Patients and methods: We have retrospectively analyzed the medical records of 114 patients, from different centers in the USA, diagnosed with immune-mediated diseases following immunization with hepatitis-B vaccine (HBVv). All patients in this cohort sought legal consultation. Of these, 93/114 patients diagnosed with disease before applying for legal consultation were included in the study. All medical records were evaluated for demographics, medical history, number of vaccine doses, peri-immunization adverse events and clinical manifestations of diseases. In addition, available blood tests, imaging results, treatments and outcomes were recorded. Signs and symptoms of the different immune-mediated diseases were grouped according to the organ or system involved. ASIA criteria were applied to all patients.
Results: The mean age of 93 patients was 26.5 ± 15 years; 69.2% were female and 21% were considered autoimmune susceptible. The mean latency period from the last dose of HBVv and onset of symptoms was 43.2 days. Of note, 47% of patients continued with the immunization program despite experiencing adverse events. Manifestations that were commonly reported included neuro-psychiatric (70%), fatigue (42%) mucocutaneous (30%), musculoskeletal (59%) and gastrointestinal (50%) complaints. Elevated titers of autoantibodies were documented in 80% of sera tested. In this cohort 80/93 patients (86%), comprising 57/59 (96%) adults and 23/34 (68%) children, fulfilled the required criteria for ASIA.
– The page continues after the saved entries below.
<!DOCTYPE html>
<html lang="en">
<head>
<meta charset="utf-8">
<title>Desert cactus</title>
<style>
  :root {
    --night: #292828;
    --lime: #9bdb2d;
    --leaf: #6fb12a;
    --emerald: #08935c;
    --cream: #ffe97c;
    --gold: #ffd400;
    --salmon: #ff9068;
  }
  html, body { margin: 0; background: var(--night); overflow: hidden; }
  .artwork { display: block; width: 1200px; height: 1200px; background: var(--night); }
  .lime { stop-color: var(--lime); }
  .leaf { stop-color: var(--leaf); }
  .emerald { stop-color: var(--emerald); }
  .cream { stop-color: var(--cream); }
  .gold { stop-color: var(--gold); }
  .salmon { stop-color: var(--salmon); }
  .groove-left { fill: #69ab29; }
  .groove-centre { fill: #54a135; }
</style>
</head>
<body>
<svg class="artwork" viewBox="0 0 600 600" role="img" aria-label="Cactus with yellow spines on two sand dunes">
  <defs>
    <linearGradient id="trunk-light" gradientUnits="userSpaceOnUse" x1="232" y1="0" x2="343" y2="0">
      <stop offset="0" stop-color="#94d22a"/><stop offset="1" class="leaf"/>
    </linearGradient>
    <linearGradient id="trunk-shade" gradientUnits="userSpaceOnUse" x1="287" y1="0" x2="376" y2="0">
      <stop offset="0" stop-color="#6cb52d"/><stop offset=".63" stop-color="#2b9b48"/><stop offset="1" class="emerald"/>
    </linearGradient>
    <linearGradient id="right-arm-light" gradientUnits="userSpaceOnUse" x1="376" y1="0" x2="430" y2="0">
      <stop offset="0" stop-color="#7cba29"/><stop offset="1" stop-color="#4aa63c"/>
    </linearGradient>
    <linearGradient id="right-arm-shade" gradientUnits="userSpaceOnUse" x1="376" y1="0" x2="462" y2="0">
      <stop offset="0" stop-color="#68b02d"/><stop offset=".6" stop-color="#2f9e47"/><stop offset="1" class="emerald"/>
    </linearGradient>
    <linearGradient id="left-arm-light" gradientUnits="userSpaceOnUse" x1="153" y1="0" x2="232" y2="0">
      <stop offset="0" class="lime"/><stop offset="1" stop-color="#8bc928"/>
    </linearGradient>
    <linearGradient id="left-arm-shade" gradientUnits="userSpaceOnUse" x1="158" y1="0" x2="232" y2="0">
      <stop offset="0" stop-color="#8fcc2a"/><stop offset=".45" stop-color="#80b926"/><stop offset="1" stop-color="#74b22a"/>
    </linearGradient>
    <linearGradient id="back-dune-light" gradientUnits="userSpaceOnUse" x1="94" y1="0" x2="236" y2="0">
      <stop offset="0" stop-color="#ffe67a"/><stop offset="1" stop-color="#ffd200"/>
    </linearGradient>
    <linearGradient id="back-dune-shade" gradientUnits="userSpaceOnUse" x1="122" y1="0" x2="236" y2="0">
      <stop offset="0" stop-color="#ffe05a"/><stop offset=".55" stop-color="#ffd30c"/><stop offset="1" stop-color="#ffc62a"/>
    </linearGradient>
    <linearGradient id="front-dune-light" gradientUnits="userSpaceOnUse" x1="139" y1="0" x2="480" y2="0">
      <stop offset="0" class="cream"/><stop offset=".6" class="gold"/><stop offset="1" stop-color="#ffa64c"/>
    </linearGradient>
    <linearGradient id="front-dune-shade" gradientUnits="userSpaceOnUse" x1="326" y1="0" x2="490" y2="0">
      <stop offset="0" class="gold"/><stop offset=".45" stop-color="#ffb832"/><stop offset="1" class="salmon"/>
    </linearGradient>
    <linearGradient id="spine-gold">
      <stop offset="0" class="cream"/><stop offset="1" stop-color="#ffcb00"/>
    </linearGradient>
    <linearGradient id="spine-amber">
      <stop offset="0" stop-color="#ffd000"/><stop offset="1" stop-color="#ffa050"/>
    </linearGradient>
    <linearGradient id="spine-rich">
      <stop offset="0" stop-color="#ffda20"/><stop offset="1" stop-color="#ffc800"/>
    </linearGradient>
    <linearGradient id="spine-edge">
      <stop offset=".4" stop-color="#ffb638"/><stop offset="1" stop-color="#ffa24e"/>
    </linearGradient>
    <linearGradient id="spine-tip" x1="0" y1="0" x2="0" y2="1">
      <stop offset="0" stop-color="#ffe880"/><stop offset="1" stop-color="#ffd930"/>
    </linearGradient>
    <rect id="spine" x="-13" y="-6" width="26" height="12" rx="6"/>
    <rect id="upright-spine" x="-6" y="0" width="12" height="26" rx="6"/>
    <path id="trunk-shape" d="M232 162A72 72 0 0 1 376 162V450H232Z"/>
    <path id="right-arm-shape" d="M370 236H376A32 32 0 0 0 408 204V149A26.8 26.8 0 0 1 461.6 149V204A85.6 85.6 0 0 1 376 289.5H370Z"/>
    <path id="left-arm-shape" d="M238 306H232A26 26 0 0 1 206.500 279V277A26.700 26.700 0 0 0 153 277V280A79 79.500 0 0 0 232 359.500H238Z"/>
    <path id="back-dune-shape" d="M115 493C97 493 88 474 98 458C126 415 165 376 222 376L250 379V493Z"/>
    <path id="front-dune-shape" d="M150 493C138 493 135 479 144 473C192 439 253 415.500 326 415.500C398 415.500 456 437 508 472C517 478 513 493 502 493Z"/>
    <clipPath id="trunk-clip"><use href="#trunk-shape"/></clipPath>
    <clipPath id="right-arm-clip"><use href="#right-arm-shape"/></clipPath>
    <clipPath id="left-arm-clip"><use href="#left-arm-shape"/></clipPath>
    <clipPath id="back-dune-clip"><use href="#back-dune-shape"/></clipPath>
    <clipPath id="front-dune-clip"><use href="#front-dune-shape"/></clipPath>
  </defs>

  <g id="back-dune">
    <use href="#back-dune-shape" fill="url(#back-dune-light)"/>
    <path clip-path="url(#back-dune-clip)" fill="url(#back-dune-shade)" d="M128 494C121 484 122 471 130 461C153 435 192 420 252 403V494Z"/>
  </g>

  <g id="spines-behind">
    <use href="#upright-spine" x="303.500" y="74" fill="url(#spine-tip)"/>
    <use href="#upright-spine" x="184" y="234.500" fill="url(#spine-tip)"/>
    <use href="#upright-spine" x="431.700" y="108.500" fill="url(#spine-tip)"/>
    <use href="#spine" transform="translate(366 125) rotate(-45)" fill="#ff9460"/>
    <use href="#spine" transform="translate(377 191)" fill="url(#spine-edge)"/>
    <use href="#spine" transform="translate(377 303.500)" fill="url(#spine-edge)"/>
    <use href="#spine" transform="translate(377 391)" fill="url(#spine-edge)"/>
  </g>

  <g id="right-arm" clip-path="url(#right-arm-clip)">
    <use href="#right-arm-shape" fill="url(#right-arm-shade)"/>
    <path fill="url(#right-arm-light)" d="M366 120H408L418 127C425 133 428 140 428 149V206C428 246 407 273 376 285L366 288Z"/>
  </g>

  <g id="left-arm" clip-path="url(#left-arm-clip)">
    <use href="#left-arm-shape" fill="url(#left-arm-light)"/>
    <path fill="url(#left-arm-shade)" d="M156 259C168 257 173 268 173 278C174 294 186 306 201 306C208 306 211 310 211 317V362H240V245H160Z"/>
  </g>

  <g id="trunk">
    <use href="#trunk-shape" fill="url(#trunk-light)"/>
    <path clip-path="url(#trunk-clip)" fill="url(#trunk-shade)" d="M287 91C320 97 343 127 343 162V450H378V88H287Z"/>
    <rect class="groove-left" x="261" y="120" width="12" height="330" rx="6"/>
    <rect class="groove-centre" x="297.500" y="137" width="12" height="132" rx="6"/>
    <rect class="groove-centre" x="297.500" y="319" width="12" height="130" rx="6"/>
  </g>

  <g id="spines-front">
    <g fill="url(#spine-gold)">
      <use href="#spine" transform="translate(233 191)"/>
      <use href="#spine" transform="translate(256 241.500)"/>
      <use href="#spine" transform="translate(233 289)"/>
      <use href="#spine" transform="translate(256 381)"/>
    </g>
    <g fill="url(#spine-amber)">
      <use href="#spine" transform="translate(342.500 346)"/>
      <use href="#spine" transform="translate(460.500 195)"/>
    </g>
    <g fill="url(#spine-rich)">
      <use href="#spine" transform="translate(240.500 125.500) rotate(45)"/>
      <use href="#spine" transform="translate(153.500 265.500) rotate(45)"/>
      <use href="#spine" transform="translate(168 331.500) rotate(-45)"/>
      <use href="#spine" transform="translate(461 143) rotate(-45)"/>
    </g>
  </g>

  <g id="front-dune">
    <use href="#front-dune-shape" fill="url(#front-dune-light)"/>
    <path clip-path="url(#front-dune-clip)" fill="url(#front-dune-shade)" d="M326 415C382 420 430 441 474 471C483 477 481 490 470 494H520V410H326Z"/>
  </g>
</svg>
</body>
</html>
Conclusions: Common clinical characteristics were observed among 93 patients diagnosed with immune-mediated conditions post-HBVv, suggesting a common denominator in these diseases. In addition, risk factors such as history of autoimmune diseases and the appearance of adverse event(s) during immunization may serve to predict the risk of post-immunization diseases. The ASIA criteria were found to be very useful among adults with post-vaccination events. The application of the ASIA criteria to pediatric populations requires further study.